The Governor of the Bank of England told the BBC that extending government guarantees to lenders from 80% to 100% of loans granted could speed up the delivery of financial assistance to cash-strapped businesses.
Not surprisingly, the banks agree.
A major lender said that a 100% guarantee against potential loan losses would significantly speed up the loan approval process.
Banks currently do not think they can do without normal credit checks simply because they can “only” lose 20% of the amount advanced.
The most recent figures available show that out of a package of business support measures totaling £ 350 billion – one of the largest announced in the world – just over £ 1 billion has been advanced to date through the CBILS (Coronavirus Business Interruption Loan Scheme) program. .
There have also been calls from both sides of the political divide to increase the level of government support for the CBILS program.
Former Conservative Chancellor George Osborne and current ghost secretary Ed Miliband have both expressed support for the move.
Miliband said: “This is an important intervention by Andrew Bailey, the Governor of the Bank of England. He is absolutely right. The CBILS diet does not work. The UK is still far behind other European countries when it comes to lending to troubled businesses.
“We are facing an impending insolvency crisis if the adoption rate does not improve dramatically. The government needs to go further and urgently reform the system to guarantee 100% loans to small businesses. “
Today’s remarks by the Governor of the Bank of England – that a full guarantee could make the process “less complicated” – will add to the pressure on the Chancellor to follow the example of other countries.
American lenders have approved more than 300 times more loans than in the UK, while even Swiss banks have approved 98,000 loans. The latest figure in the UK is just over 6,000.
Extending the guarantee to 100% would mean that the taxpayer would take all the risk that the loans would not be repaid – a result which, according to Ed Miliband, creates “moral hazard”.
However, speaking to the BBC earlier this week, he said the “economic risk” of leaving thousands of businesses to withdraw was greater.
However, some financial sector sources argue that continued adjustments to the existing CBILS system could create more confusion for banks that are already operationally strained due to the high level of demand at a time when many of their own staff works from home.

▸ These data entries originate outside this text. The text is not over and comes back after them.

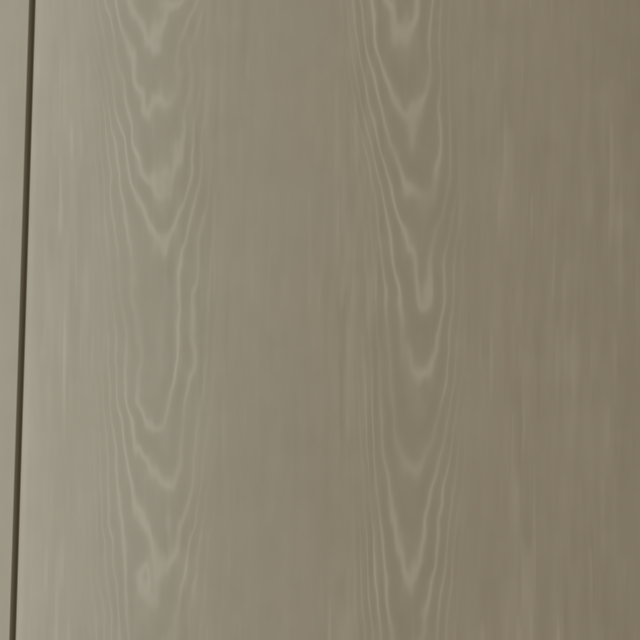
Give the GLSL for this texture, as a three.js fragment shader.

```glsl
varying vec2 vUv;

float hash(vec2 cell) {
  return fract(sin(dot(cell, vec2(127.1, 311.7))) * 43758.5453);
}

float noise(vec2 p) {
  vec2 cell = floor(p);
  vec2 f = fract(p);
  f = f * f * (3.0 - 2.0 * f);
  return mix(mix(hash(cell), hash(cell + vec2(1.0, 0.0)), f.x),
             mix(hash(cell + vec2(0.0, 1.0)), hash(cell + vec2(1.0, 1.0)), f.x), f.y);
}

float fbm(vec2 p) {
  float sum = 0.0;
  float gain = 0.5;
  for (int i = 0; i < 4; i++) {
    sum += gain * noise(p);
    p = p * 2.03 + 17.3;
    gain *= 0.5;
  }
  return sum;
}

// Soft vertical band centred on a column
float band(float x, float center, float halfWidth) {
  float d = (x - center) / halfWidth;
  return exp(-d * d);
}

// Nested pale arches running along one column of the board
float cathedral(vec2 p, float center, float halfWidth, float wobble, float seed) {
  float drift = 0.035 * (noise(vec2(seed, p.y * 3.0)) - 0.5);
  float d = (p.x - center - drift) / halfWidth;
  float warp = wobble * (fbm(vec2(p.x * 13.0, p.y * 5.0) + seed) - 0.5);
  float phase = 7.5 * p.y - 1.7 * d * d + warp + 0.5 * d;
  float ring = 0.5 + 0.5 * cos(6.2832 * phase);
  float patches = smoothstep(0.25, 0.7, noise(vec2(p.x * 18.0, p.y * 9.0) + seed * 3.0));
  float lines = pow(ring, 5.0) * (0.25 + 0.75 * patches);
  return (lines + 0.25 * ring - 0.25) * exp(-pow(abs(d) / 1.35, 4.0));
}

// Fine fibres stretched along the board
float fibres(vec2 p) {
  float coarse = noise(vec2(p.x * 85.0, p.y * 6.0));
  float fine = noise(vec2(p.x * 170.0 + 9.0, p.y * 13.0));
  return 0.55 * coarse + 0.45 * fine - 0.5;
}

void main() {
  vec2 p = vUv;
  vec2 grain = p;
  grain.x += 0.012 * (fbm(vec2(p.x * 5.0, p.y * 4.0)) - 0.5) - 0.008 * p.y;

  // Light falling off from left to right
  float light = 0.488 + 0.165 * exp(-2.2 * p.x);
  light += 0.016 * (fbm(p * vec2(5.0, 3.0) + 4.0) - 0.47);
  light -= 0.012 * smoothstep(0.88, 1.0, p.x);

  // Mottling and fibres
  light += 0.018 * (fbm(p * vec2(38.0, 26.0)) - 0.47);
  float fibreBands = 0.25 + 0.7 * band(grain.x, 0.09, 0.04)
                   + 0.8 * band(grain.x, 0.33, 0.055)
                   + 1.2 * band(grain.x, 0.55, 0.04)
                   + 0.5 * smoothstep(0.66, 0.78, grain.x);
  float presence = 0.4 + 0.9 * noise(vec2(grain.x * 11.0, p.y * 4.0) + 31.0);
  light += 0.042 * fibreBands * presence * fibres(grain);

  // Sparse pale pores
  float pore = noise(vec2(grain.x * 115.0 + 50.0, p.y * 9.0));
  light += 0.028 * smoothstep(0.72, 0.98, pore) * presence * min(fibreBands, 1.0);

  // Figured columns
  light += 0.046 * cathedral(grain, 0.235, 0.058, 3.2, 5.0);
  light += 0.052 * cathedral(grain, 0.625, 0.052, 2.2, 12.0);

  // Grey-beige tint, warmer on the right
  float warmth = smoothstep(0.1, 0.8, p.x + 0.15 * (fbm(p * 6.0 + 8.0) - 0.5));
  vec3 color = light - mix(vec3(0.004, 0.027, 0.092), vec3(-0.003, 0.038, 0.109), warmth);

  // Slanted seam between the boards
  float seam = p.x - 0.0195 - 0.031 * p.y;
  color -= 0.025 * (1.0 - smoothstep(-0.01, 0.0, seam));
  color += 0.018 * band(seam, 0.011, 0.005);
  float groove = 1.0 - smoothstep(0.003, 0.0068, abs(seam));
  vec3 grooveColor = mix(vec3(0.34, 0.31, 0.25), vec3(0.25, 0.22, 0.16),
                         smoothstep(-0.004, 0.003, seam));
  color = mix(color, grooveColor, groove);

  gl_FragColor = vec4(color, 1.0);
}
```
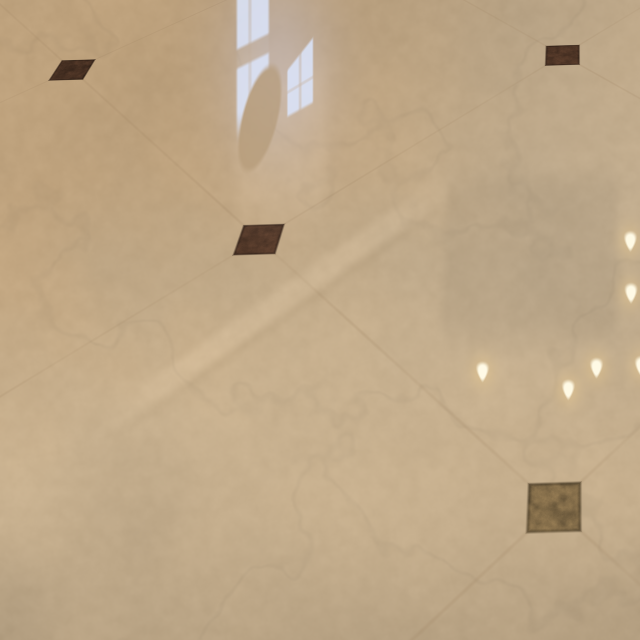
Reproduce this texture procedurally as a WebGL 2 fragment shader.

```glsl
#version 300 es
precision highp float;
uniform vec2 u_resolution;
out vec4 fragColor;

// Floor perspective
const float HORIZON = 2.121;
const float DEPTH_SCALE = 6.646;
const float NEAR_DEPTH = 3.454;
const float ROLL = 0.03;
const vec3 FLOOR_X = vec3(2.991, 2.089, 0.9015); // offset, step across, step by depth

// Tile sizes in floor units
const float INSET_HALF = 0.069;
const float INSET_SOFT = 0.005;
const float JOINT_HALF = 0.003;
const float JOINT_STRENGTH = 0.20;

// Colours
const vec3 MARBLE_WARM = vec3(0.745, 0.635, 0.490);
const vec3 MARBLE_PALE = vec3(0.775, 0.685, 0.555);
const vec3 MARBLE_GREY = vec3(0.735, 0.660, 0.550);
const vec3 JOINT = vec3(0.60, 0.49, 0.36);
const vec3 INSET_DARK = vec3(0.31, 0.21, 0.15);
const vec3 INSET_OLIVE = vec3(0.52, 0.43, 0.29);
const vec3 WINDOW_LIGHT = vec3(0.86, 0.90, 0.99);
const vec3 WINDOW_HALO = vec3(0.76, 0.73, 0.76);
const vec3 LAMP_HALO = vec3(0.90, 0.78, 0.56);
const vec3 LAMP_CORE = vec3(1.0, 0.98, 0.90);

const vec2 LAMPS[6] = vec2[6](
    vec2(0.754, 0.419), vec2(0.888, 0.391), vec2(0.932, 0.425),
    vec2(0.985, 0.623), vec2(0.986, 0.542), vec2(1.002, 0.428));

float hash(vec2 p) {
    vec3 q = fract(p.xyx * 0.1031);
    q += dot(q, q.yzx + 33.33);
    return fract((q.x + q.y) * q.z);
}

float noise(vec2 p) {
    vec2 i = floor(p), f = fract(p);
    f = f * f * (3.0 - 2.0 * f);
    return mix(mix(hash(i), hash(i + vec2(1, 0)), f.x),
               mix(hash(i + vec2(0, 1)), hash(i + vec2(1, 1)), f.x), f.y);
}

float fbm(vec2 p) {
    float sum = 0.0, amp = 0.5;
    for (int i = 0; i < 5; i++) {
        sum += amp * noise(p);
        p = mat2(1.6, 1.2, -1.2, 1.6) * p + 7.3;
        amp *= 0.5;
    }
    return sum;
}

float band(float x, float lo, float hi, float blur) {
    return smoothstep(lo - blur, lo + blur, x) * (1.0 - smoothstep(hi - blur, hi + blur, x));
}

float glow(vec2 p, vec2 radius) {
    p /= radius;
    return exp(-dot(p, p));
}

vec3 marble(vec2 uv) {
    float cloud = fbm(uv * 5.0) - 0.5;
    float pale = smoothstep(0.75, 0.25, uv.y - 0.35 * uv.x + 0.3 * cloud);
    vec3 col = mix(MARBLE_WARM, MARBLE_PALE, pale);
    col = mix(col, MARBLE_GREY, 0.7 * smoothstep(0.4, 0.9, uv.x) * smoothstep(0.25, 0.6, uv.y));
    col *= 1.0 - 0.08 * smoothstep(0.25, -0.05, uv.y) + 0.10 * cloud;
    float vein = abs(fbm(uv * 4.0 + 11.0) - 0.5);
    col *= 1.0 - 0.025 * smoothstep(0.02, 0.0, vein);
    return col + 0.035 * (fbm(uv * 65.0) - 0.5);
}

vec3 tiles(vec3 col, vec2 uv) {
    float depth = DEPTH_SCALE / (HORIZON - uv.y + ROLL * (uv.x - 0.5));
    float v = depth - NEAR_DEPTH;
    float u = (uv.x * depth - FLOOR_X.x - FLOOR_X.z * v) / FLOOR_X.y;
    vec2 grid = 0.5 * vec2(u + v, v - u);
    vec2 id = floor(grid + 0.5), q = grid - id;

    // Faint diagonal joints
    float joint = smoothstep(JOINT_HALF * 2.0, 0.0, min(abs(q.x), abs(q.y)));
    col = mix(col, JOINT, JOINT_STRENGTH * joint * (0.4 + 0.6 * noise(uv * 9.0)));

    // Stone insets where joints cross
    vec2 local = vec2(q.x - q.y, q.x + q.y);
    float edge = max(abs(local.x), abs(local.y)) - INSET_HALF;
    float mottle = fbm(local * 45.0 + id * 17.0);
    vec3 stone = mix(INSET_DARK, INSET_OLIVE, smoothstep(4.3, 3.6, depth));
    stone *= 0.72 + 0.5 * mottle + 0.15 * (hash(id + 3.0) - 0.5);
    stone *= 1.0 - 0.3 * smoothstep(-0.012, 0.0, edge);
    return mix(col, stone, smoothstep(INSET_SOFT, -INSET_SOFT, edge));
}

vec3 reflections(vec3 col, vec2 uv) {
    // Dim panel and long pale streaks
    float panel = band(uv.x, 0.69 + 0.04 * (uv.y - 0.5), 0.965, 0.012) * band(uv.y, 0.47, 0.72, 0.04);
    col *= 1.0 - 0.045 * panel;
    float across = uv.y - 0.33 - 0.70 * (uv.x - 0.16);
    float along = band(uv.x, 0.22, 0.66, 0.09);
    col += along * (0.035 * band(across, -0.015, 0.025, 0.012) - 0.018 * band(across, -0.035, -0.02, 0.01));

    // Window panes, their halo and a leaf-shaped shadow
    float halo = glow(uv - vec2(0.435, 0.90), vec2(0.085, 0.15));
    col = mix(col, WINDOW_HALO, 0.55 * halo);
    col += 0.03 * band(uv.x, 0.37, 0.51, 0.015) * band(uv.y, 0.67, 0.9, 0.05);
    float slant = uv.y - 0.5 * (uv.x - 0.395);
    float tall = band(uv.x, 0.370, 0.420, 0.003) * smoothstep(0.77, 0.83, uv.y);
    tall *= 1.0 - 0.9 * band(slant, 0.905, 0.935, 0.004);
    tall *= 1.0 - 0.35 * band(uv.x, 0.388, 0.393, 0.002);
    vec2 leaf = uv - vec2(0.406, 0.815);
    leaf.x -= 0.22 * leaf.y;
    float shade = smoothstep(1.1, 0.9, length(leaf / vec2(0.028, 0.082)));
    float x = uv.x - 0.449;
    float wide = band(x, 0.0, 0.040, 0.002) * band(uv.y, 0.818 + 0.55 * x, 0.89 + 1.27 * x, 0.004);
    wide *= 1.0 - 0.5 * band(x, 0.018, 0.022, 0.002);
    wide *= 1.0 - 0.4 * band(uv.y - 0.6 * x, 0.853, 0.858, 0.002);
    col = mix(col, MARBLE_WARM * 0.94, 0.65 * shade);
    col = mix(col, WINDOW_LIGHT, 0.85 * max(tall * (1.0 - shade), wide));

    // Lamp drops, narrowing downwards
    for (int i = 0; i < 6; i++) {
        vec2 d = uv - LAMPS[i];
        float width = 0.0085 * (1.0 + 0.5 * clamp(d.y / 0.015, -1.0, 1.0));
        col = mix(col, LAMP_HALO, 0.5 * glow(d, vec2(0.019, 0.025)));
        col = mix(col, LAMP_CORE, smoothstep(1.2, 0.6, length(d / vec2(width, 0.015))));
    }
    return col;
}

void main() {
    vec2 uv = gl_FragCoord.xy / u_resolution;
    vec3 col = reflections(tiles(marble(uv), uv), uv);
    fragColor = vec4(clamp(col, 0.0, 1.0), 1.0);
}
```
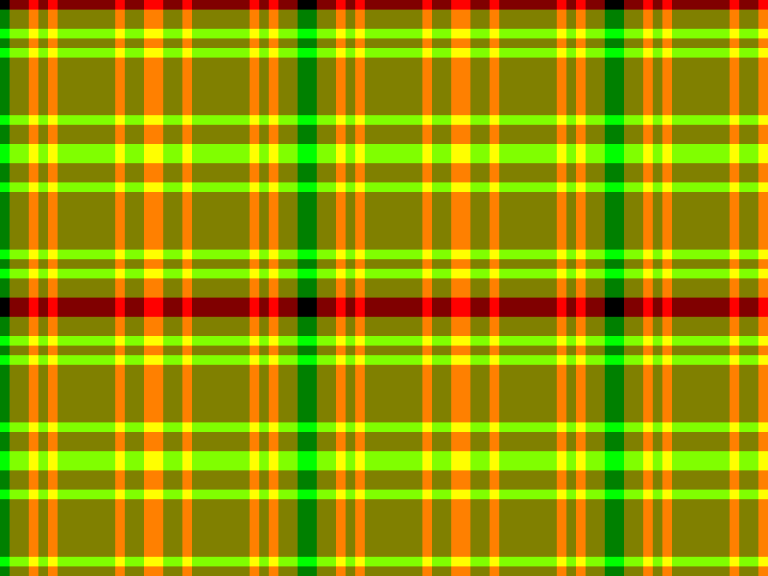
Give the GLSL for this pattern, as a Shadertoy shader.

```glsl
// Antialiased coverage of the stripe between two edges
float stripe(float d, float from, float to, float pixel) {
    return clamp((d - from) / pixel + 0.5, 0.0, 1.0)
         - clamp((d - to) / pixel + 0.5, 0.0, 1.0);
}

// Thread brightness along one axis: a 32-thread sett mirrored about its pivots
float threadLevel(float thread, float pixel) {
    float d = abs(mod(thread + 16.0, 32.0) - 16.0);
    float dark = stripe(d, -1.0, 1.0, pixel);
    float bright = stripe(d, 3.0, 4.0, pixel)
                 + stripe(d, 5.0, 6.0, pixel)
                 + stripe(d, 12.0, 13.0, pixel)
                 + stripe(d, 15.0, 17.0, pixel);
    return 0.5 + 0.5 * (bright - dark);
}

void mainImage(out vec4 fragColor, in vec2 fragCoord) {
    // 60 threads fill the height, counted from the top left corner
    float pixel = 60.0 / iResolution.y;
    vec2 thread = vec2(fragCoord.x, iResolution.y - fragCoord.y) * pixel;

    // Warp carries the red, weft carries the green
    float warp = threadLevel(thread.x, pixel);
    float weft = threadLevel(thread.y, pixel);
    fragColor = vec4(warp, weft, 0.0, 1.0);
}
```
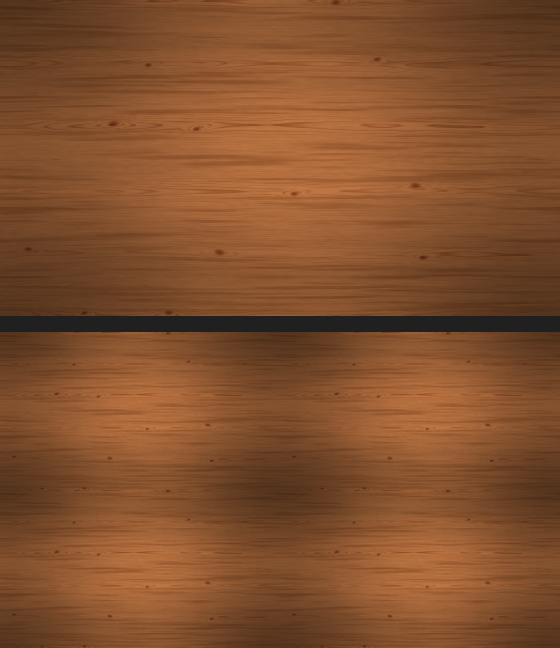
Top, the tile; bottom, the same tile 2 across and 2 down.
This texture is drawn by a WebGL 2 fragment shader. Its source:

```glsl
#version 300 es
precision highp float;

uniform vec2 u_resolution;
out vec4 fragColor;

const float PI = 3.14159;

float hash(vec2 p) {
  vec3 q = fract(p.xyx * 0.1031);
  q += dot(q, q.yzx + 33.33);
  return fract((q.x + q.y) * q.z);
}

// Value noise with a whole number of cells, wrapping on both axes
float noise(vec2 uv, vec2 cells) {
  vec2 p = uv * cells;
  vec2 i = floor(p);
  vec2 f = p - i;
  f = f * f * (3.0 - 2.0 * f);
  vec2 a = mod(i, cells);
  vec2 b = mod(i + 1.0, cells);
  return mix(mix(hash(a), hash(vec2(b.x, a.y)), f.x),
             mix(hash(vec2(a.x, b.y)), hash(b), f.x), f.y);
}

// Scattered knots: x = dark core, y = swelling of the surrounding grain
vec2 knots(vec2 uv, float aspect) {
  vec2 sum = vec2(0.0);
  for (int k = 0; k < 12; k++) {
    float id = float(k);
    float size = mix(0.6, 1.1, hash(vec2(id, 71.0)));
    float drift = (hash(vec2(id, 37.0)) - 0.5) * 0.16;
    vec2 center = vec2(hash(vec2(id, 13.0)), (mod(id, 5.0) + drift) / 5.0);
    vec2 d = uv - center;
    d -= round(d);
    d.x *= aspect;
    d.y += 0.4 * d.x * (hash(vec2(id, 53.0)) - 0.5);
    float core = 1.0 - smoothstep(0.2, 1.4, length(d / vec2(0.016, 0.009)) / size);
    vec2 halo = d / (vec2(0.05, 0.015) * size);
    sum += vec2(core, exp(-dot(halo, halo)));
  }
  return sum;
}

void main() {
  vec2 uv = gl_FragCoord.xy / u_resolution;
  vec2 knot = knots(uv, u_resolution.x / u_resolution.y);

  // Gently wavering grain direction
  vec2 p = uv;
  p.y += 0.014 * (noise(uv, vec2(4, 5)) - 0.5) + 0.004 * (noise(uv, vec2(13, 18)) - 0.5);

  // Five heartwood bands, with tongues along each center line
  float v = p.y * 5.0;
  float away = abs(v - round(v));
  float heart = exp(-away * away * 60.0);
  float rings = 40.0 * away * away / (away + 0.14)
              + 3.4 * noise(p, vec2(6, 10))
              + 0.8 * noise(p, vec2(19, 40))
              - 2.2 * knot.y;
  float width = fwidth(rings);
  float phase = fract(rings);
  float late = smoothstep(0.4, 0.9, phase) * (1.0 - smoothstep(0.92 - min(width, 0.5), 1.0, phase));
  late = mix(late, 0.3, smoothstep(0.5, 1.2, width));
  late *= mix(0.5, 1.0, heart) * mix(0.25, 1.25, noise(p, vec2(6, 24)));

  // Straight streaks and short fibers
  float streak = 0.5 * noise(p, vec2(5, 95)) + 0.5 * noise(p + vec2(0.07, 0.0), vec2(9, 160));
  float lines = smoothstep(0.45, 0.85, streak) * (1.0 - 0.5 * heart);
  float fiber = noise(uv, vec2(80, 200)) - 0.5;
  float thread = noise(p, vec2(14, 180)) - 0.5;
  float broad = noise(p, vec2(3, 22)) - 0.5;

  // Brightness falls off smoothly toward the borders
  vec2 fall = sin(PI * (uv - 0.5));
  fall *= fall;
  float light = 0.72 - 0.21 * fall.x - 0.165 * fall.y;
  light *= 1.0 + 0.07 * broad + 0.045 * fiber + 0.06 * thread;
  light *= 1.0 + 0.06 * heart * noise(p, vec2(5, 20));

  // Redder wood in the rings, streaks and knots
  vec3 color = light * vec3(1.0, 0.62, 0.355);
  color *= mix(vec3(1.0), vec3(0.83, 0.73, 0.63), clamp(late, 0.0, 1.0));
  color *= mix(vec3(1.0), vec3(0.87, 0.82, 0.76), lines);
  color *= mix(vec3(1.0), vec3(0.72, 0.57, 0.47), min(knot.x, 1.0));
  fragColor = vec4(color, 1.0);
}
```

The BBC also understands that proposals from the financial services industry are about to be submitted for support for small businesses to be provided via immediate and government guaranteed extensions of up to £ 25,000 in overdrafts on their current accounts, the most basic and widespread product that businesses use.